* **TASK STATEMENT**
For every line in the entries that contains "lines", show the whole line.
Segment Start: AVAILABLE RECORDS
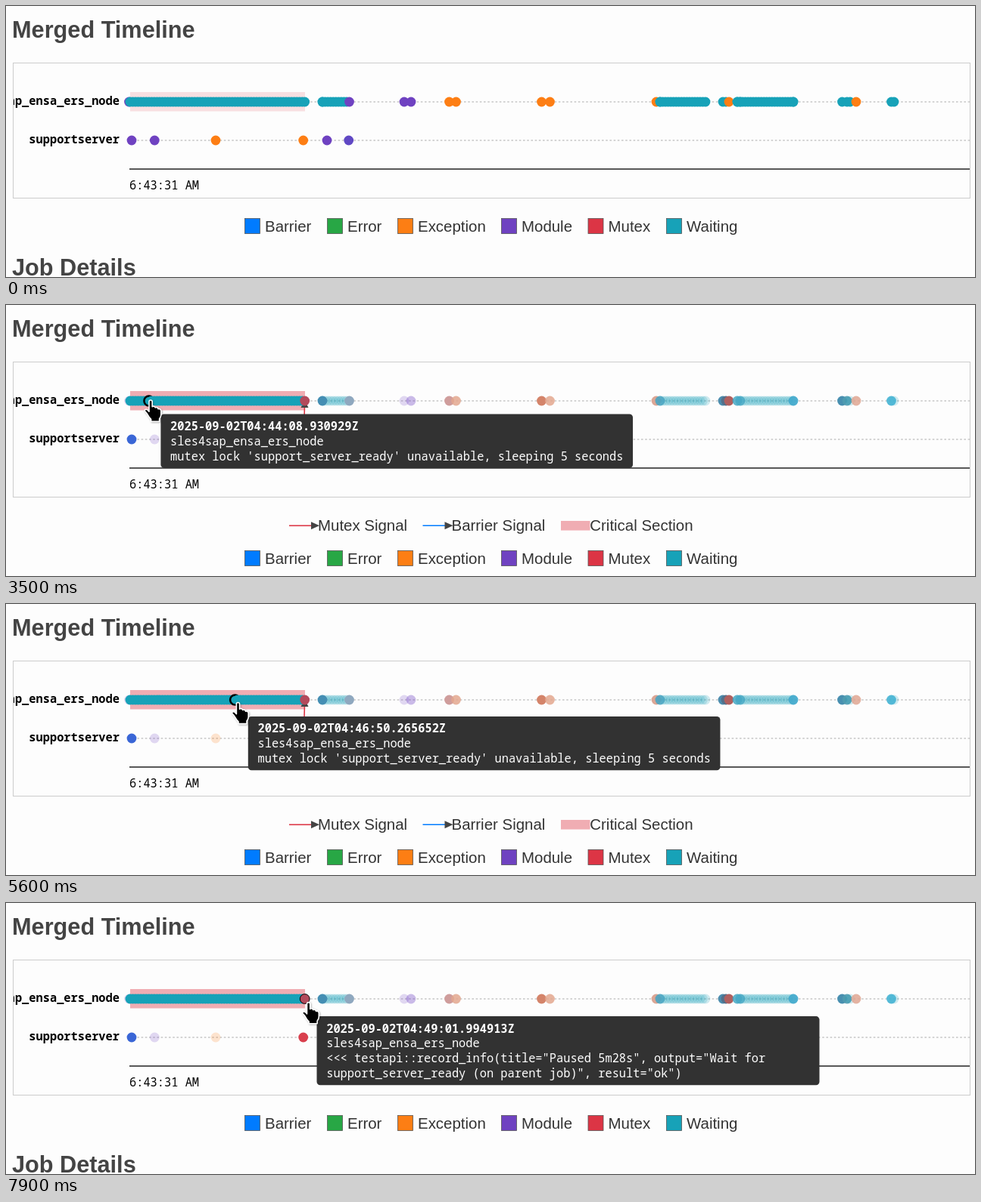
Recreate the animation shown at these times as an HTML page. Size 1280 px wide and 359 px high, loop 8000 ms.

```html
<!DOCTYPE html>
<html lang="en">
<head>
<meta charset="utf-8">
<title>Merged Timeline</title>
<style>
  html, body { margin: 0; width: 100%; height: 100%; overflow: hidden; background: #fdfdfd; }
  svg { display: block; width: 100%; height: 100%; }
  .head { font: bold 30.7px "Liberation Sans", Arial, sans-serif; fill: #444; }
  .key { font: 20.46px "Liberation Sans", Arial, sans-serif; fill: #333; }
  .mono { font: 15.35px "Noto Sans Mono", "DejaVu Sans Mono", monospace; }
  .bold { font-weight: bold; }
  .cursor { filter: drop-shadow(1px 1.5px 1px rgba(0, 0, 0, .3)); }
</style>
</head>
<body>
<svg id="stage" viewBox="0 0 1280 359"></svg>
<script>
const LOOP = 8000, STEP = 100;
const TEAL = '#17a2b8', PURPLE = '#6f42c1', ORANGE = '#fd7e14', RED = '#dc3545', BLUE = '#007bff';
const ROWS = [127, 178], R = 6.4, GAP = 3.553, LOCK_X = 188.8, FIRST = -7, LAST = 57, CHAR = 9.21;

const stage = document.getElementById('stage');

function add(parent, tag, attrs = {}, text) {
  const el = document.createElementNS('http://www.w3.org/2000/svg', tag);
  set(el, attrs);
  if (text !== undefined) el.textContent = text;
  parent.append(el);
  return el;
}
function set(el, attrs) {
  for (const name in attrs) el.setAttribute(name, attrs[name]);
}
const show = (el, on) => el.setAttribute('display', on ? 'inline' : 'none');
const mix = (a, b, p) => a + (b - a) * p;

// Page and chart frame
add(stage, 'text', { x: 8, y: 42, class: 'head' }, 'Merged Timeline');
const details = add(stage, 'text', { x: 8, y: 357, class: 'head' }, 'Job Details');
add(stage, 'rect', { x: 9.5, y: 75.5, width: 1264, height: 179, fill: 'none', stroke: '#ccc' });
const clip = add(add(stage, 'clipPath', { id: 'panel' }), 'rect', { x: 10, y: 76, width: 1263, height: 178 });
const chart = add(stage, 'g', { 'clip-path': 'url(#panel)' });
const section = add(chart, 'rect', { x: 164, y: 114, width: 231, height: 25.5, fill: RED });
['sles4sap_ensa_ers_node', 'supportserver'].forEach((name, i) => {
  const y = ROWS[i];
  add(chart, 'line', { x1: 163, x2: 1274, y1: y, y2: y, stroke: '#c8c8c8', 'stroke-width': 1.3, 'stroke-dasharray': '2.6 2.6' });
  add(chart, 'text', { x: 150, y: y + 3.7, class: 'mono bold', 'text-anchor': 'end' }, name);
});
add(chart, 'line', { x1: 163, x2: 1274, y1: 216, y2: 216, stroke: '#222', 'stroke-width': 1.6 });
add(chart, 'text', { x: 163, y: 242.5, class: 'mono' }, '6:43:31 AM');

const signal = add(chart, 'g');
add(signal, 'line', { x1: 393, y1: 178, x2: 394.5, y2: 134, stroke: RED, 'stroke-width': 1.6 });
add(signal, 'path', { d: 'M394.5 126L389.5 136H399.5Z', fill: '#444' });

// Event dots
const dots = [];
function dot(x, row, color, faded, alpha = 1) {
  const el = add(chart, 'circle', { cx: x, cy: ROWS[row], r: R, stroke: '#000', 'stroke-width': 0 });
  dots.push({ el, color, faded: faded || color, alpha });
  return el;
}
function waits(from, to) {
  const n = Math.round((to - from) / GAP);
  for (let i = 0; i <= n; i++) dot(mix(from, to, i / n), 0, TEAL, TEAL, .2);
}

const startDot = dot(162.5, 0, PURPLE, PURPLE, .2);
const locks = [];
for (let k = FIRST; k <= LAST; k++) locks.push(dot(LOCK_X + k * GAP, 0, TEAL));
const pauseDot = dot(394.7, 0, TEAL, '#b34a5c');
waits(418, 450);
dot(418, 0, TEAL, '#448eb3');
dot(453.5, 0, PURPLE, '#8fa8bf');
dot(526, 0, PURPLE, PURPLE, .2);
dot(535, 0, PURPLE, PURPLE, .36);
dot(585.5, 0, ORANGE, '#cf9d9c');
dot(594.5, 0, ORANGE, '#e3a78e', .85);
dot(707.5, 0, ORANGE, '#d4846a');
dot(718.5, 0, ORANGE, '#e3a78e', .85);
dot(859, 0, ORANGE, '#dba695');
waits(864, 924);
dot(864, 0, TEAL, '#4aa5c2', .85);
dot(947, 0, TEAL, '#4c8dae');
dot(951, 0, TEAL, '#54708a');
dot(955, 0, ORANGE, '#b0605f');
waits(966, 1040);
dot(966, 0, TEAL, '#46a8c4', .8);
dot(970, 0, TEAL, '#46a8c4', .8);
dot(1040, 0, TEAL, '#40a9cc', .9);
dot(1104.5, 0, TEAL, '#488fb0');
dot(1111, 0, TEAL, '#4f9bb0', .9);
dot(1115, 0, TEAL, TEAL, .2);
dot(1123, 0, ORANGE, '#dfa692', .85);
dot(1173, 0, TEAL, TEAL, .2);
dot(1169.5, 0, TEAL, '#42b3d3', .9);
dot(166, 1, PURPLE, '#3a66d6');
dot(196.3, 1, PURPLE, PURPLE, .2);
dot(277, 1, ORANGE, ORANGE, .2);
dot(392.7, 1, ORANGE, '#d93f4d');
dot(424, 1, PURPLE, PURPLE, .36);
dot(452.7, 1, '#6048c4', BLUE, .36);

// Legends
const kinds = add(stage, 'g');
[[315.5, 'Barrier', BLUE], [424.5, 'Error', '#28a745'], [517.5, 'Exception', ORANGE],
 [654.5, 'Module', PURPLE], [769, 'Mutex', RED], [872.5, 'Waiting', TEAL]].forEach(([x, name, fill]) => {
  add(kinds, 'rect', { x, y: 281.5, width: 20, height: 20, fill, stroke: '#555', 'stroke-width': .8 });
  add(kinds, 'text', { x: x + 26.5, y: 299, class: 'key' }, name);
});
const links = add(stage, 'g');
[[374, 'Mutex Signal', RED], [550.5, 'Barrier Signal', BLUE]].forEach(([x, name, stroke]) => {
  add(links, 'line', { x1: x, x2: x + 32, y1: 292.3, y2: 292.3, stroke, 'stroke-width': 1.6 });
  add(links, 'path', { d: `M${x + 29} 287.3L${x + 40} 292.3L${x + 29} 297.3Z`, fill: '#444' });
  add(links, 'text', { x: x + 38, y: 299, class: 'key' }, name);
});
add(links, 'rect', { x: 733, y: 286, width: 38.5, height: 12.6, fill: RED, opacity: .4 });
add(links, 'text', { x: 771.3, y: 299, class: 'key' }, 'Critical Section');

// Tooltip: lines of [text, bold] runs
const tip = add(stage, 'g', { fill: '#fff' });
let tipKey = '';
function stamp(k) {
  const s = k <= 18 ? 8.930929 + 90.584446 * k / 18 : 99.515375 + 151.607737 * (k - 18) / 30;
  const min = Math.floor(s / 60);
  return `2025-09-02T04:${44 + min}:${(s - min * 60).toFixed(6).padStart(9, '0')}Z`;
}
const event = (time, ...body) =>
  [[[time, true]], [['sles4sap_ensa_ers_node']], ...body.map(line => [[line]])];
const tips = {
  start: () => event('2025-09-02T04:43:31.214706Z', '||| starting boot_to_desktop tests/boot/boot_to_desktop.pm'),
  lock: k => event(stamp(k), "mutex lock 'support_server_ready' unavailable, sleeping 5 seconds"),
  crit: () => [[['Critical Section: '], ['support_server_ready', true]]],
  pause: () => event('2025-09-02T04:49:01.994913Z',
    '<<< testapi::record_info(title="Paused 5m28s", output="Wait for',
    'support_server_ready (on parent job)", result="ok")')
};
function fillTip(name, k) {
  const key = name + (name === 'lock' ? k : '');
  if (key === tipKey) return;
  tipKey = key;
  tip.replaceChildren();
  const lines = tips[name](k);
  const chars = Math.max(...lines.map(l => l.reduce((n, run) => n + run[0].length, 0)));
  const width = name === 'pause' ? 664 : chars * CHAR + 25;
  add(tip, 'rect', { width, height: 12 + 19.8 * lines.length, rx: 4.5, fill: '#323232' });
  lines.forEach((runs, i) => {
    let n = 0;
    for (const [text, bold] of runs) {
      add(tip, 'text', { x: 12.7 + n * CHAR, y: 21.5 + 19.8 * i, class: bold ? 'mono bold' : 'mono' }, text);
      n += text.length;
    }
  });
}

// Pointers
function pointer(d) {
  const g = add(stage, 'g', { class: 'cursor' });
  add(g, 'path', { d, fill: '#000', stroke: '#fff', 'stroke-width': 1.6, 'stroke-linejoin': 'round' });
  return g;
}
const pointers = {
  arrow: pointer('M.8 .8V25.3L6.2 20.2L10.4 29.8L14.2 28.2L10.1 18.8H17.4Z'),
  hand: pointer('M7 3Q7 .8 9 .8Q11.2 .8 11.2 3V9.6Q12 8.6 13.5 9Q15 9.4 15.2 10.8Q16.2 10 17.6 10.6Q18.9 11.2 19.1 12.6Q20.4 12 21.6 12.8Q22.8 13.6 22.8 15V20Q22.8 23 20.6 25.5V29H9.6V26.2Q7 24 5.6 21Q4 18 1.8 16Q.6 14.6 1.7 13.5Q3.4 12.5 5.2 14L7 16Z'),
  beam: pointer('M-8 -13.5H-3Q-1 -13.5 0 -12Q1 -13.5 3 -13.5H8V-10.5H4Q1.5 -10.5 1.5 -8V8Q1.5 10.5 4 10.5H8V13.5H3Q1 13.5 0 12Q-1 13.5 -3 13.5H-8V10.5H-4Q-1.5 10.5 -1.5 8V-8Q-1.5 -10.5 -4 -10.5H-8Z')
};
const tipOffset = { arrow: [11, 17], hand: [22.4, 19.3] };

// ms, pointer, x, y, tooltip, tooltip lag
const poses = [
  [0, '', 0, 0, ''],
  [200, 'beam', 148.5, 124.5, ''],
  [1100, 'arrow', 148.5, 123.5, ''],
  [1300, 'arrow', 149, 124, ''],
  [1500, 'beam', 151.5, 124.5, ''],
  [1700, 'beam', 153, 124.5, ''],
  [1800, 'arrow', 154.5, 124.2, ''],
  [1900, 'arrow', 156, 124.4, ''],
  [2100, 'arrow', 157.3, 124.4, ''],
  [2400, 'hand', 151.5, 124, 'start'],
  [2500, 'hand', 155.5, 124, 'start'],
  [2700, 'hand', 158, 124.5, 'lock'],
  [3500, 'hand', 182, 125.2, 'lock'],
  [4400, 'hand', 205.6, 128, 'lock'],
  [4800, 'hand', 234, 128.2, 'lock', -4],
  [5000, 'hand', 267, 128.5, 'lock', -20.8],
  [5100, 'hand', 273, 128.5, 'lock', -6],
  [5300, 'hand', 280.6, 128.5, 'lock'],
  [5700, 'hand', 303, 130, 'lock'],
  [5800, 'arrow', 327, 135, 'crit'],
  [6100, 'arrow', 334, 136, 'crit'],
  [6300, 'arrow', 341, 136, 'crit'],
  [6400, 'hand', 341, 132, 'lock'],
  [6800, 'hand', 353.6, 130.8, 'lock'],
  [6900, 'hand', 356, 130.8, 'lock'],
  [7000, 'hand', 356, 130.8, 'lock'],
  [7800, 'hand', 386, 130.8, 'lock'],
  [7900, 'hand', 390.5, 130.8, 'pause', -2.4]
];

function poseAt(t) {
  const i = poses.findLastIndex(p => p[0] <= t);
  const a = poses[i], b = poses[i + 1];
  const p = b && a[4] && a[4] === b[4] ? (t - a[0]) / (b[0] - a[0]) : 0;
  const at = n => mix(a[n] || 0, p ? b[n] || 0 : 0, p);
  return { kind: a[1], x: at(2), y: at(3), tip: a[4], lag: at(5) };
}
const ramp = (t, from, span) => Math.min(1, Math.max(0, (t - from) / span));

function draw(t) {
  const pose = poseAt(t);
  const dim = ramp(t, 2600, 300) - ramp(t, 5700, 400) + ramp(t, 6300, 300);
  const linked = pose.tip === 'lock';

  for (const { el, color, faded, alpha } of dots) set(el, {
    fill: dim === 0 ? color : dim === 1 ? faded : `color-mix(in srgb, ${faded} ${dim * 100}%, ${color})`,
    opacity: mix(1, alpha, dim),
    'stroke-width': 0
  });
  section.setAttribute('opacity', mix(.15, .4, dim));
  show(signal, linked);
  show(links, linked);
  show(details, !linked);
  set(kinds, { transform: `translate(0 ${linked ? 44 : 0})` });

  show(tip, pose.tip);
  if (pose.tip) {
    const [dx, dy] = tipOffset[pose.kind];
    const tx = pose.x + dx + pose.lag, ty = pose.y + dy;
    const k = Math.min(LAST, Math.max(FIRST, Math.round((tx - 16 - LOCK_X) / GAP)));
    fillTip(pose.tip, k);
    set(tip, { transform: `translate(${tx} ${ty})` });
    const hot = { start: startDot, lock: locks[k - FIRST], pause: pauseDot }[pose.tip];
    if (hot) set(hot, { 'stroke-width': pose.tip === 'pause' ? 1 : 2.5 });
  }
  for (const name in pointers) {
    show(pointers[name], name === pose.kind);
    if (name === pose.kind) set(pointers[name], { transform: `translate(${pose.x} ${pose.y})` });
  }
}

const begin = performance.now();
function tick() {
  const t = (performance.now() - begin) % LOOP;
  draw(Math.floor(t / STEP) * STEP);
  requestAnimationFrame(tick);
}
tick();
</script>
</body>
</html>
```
Segment End: AVAILABLE RECORDS
Segment Start: AVAILABLE RECORDS
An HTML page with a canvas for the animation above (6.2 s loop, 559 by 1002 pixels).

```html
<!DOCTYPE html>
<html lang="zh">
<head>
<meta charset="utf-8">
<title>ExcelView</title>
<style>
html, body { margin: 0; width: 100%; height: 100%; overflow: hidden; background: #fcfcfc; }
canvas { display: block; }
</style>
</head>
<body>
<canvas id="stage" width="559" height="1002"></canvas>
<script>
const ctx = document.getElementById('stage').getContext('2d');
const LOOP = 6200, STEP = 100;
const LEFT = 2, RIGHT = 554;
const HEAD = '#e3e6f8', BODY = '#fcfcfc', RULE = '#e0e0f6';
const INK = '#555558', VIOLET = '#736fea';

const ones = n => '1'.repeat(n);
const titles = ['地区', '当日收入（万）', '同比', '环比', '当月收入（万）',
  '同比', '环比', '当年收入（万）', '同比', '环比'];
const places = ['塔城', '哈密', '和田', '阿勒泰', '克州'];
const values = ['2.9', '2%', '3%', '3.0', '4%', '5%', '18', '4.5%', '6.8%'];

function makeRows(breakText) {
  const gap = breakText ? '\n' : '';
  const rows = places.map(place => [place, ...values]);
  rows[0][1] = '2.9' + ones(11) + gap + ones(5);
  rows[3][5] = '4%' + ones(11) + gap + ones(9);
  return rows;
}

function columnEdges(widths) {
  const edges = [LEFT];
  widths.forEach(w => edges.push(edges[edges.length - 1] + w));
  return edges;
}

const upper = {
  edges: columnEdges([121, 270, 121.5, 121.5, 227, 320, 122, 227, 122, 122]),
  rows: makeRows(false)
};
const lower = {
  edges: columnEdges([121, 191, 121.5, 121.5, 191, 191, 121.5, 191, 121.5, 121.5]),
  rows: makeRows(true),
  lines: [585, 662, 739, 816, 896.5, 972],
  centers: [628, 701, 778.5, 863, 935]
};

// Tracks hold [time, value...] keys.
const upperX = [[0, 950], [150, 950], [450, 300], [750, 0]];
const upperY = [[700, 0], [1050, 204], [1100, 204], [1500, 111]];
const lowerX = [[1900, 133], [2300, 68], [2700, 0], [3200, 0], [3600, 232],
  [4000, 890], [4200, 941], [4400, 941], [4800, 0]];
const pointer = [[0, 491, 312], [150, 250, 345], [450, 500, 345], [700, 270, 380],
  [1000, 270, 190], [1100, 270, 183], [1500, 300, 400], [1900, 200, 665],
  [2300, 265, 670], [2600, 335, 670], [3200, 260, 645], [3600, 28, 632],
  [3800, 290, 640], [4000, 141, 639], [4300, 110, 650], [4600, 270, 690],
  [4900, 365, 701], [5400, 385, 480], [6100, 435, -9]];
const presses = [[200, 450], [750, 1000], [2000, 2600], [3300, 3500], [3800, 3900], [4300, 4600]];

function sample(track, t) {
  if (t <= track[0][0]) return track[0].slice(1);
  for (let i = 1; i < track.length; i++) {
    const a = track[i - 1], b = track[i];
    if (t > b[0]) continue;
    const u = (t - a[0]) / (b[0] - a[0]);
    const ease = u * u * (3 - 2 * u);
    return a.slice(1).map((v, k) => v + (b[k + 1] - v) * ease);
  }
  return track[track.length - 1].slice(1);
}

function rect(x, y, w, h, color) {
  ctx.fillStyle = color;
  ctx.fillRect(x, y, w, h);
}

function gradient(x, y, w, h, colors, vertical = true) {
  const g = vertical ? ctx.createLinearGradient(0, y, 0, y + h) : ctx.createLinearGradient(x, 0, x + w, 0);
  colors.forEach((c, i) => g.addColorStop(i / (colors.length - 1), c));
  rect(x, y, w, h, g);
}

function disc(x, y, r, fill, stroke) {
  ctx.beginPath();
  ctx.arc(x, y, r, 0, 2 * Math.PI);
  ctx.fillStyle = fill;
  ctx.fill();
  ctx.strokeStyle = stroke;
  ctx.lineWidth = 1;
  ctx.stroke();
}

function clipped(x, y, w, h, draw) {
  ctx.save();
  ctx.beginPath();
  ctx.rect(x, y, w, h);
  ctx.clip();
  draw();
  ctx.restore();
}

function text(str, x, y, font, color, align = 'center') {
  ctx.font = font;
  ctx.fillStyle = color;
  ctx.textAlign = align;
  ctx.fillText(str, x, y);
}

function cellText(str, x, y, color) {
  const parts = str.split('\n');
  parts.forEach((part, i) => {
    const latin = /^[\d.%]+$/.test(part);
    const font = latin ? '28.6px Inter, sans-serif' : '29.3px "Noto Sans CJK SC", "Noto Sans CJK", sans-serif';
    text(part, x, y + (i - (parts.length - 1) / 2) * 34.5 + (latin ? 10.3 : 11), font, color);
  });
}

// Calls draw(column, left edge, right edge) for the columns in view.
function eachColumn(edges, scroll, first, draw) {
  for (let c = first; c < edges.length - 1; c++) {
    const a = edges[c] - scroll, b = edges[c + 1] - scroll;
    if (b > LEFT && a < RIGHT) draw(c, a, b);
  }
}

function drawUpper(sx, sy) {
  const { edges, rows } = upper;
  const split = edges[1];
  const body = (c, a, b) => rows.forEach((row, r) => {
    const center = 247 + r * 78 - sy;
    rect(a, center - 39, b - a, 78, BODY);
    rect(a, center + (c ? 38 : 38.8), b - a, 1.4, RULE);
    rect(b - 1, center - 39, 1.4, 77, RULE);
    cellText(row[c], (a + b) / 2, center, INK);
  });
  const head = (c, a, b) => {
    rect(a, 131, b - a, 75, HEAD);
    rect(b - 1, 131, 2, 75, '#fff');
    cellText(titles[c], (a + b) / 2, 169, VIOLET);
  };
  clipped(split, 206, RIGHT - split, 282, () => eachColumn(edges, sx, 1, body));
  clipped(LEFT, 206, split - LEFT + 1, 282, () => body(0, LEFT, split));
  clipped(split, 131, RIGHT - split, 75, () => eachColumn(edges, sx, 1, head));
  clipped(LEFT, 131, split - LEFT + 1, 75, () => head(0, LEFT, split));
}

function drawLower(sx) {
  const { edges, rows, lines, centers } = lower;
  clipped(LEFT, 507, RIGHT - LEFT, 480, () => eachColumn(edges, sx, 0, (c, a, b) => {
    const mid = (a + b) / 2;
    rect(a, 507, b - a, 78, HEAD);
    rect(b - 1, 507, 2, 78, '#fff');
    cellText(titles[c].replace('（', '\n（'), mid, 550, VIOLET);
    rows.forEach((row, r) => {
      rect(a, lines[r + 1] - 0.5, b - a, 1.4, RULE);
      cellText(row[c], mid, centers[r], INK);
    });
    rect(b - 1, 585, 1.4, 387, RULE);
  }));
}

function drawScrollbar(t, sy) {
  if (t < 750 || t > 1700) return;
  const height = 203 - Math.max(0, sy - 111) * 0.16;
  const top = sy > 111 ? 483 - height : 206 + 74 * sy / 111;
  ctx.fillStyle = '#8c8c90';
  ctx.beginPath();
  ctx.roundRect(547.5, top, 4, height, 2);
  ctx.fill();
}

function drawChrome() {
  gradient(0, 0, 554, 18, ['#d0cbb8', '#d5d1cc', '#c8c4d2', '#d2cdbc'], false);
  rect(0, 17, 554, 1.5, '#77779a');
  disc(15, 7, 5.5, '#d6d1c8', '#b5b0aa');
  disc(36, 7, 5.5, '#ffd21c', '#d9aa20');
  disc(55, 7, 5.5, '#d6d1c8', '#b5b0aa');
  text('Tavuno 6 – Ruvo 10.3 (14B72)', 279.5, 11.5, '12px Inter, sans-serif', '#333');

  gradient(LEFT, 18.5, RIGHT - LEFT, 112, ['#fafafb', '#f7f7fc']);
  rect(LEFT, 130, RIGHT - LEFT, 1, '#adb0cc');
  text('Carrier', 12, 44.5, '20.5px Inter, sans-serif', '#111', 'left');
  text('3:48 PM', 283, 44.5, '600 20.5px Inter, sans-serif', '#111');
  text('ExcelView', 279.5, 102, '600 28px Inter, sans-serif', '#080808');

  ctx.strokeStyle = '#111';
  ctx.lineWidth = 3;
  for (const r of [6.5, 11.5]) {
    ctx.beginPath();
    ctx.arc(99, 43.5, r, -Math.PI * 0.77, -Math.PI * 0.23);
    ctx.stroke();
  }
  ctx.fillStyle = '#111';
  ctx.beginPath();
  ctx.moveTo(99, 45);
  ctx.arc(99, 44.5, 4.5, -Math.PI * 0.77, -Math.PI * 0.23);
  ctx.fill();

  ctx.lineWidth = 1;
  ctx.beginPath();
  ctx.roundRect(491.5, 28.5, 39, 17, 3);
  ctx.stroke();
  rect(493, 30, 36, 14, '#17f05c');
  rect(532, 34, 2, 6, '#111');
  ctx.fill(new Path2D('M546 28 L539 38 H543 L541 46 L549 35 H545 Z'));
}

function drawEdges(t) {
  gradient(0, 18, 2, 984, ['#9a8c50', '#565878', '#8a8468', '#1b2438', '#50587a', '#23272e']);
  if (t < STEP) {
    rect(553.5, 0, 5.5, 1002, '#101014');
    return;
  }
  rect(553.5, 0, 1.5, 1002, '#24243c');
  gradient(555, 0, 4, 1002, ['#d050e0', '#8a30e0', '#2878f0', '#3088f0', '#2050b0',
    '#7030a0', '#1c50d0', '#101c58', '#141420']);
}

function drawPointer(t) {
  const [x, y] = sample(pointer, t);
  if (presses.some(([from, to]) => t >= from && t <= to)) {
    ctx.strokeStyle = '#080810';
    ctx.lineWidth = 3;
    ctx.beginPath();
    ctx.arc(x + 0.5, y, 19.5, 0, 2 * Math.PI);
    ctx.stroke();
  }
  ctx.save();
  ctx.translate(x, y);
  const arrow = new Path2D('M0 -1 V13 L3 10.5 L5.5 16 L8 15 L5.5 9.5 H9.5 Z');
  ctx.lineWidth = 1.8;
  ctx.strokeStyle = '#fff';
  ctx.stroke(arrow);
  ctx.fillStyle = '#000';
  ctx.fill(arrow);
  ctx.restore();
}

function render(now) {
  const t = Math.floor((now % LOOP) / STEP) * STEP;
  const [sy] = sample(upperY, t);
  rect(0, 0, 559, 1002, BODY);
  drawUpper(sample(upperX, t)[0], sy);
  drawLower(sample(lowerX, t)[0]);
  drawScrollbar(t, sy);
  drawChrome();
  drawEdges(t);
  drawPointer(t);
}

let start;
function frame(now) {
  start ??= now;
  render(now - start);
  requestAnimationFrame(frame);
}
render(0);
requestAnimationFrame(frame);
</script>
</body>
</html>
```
Segment End: AVAILABLE RECORDS
* **RESPONSE TO THE TASK**
// Tooltip: lines of [text, bold] runs
  const lines = tips[name](k);
  const chars = Math.max(...lines.map(l => l.reduce((n, run) => n + run[0].length, 0)));
  add(tip, 'rect', { width, height: 12 + 19.8 * lines.length, rx: 4.5, fill: '#323232' });
  lines.forEach((runs, i) => {
  lines: [585, 662, 739, 816, 896.5, 972],
  const { edges, rows, lines, centers } = lower;
      rect(a, lines[r + 1] - 0.5, b - a, 1.4, RULE);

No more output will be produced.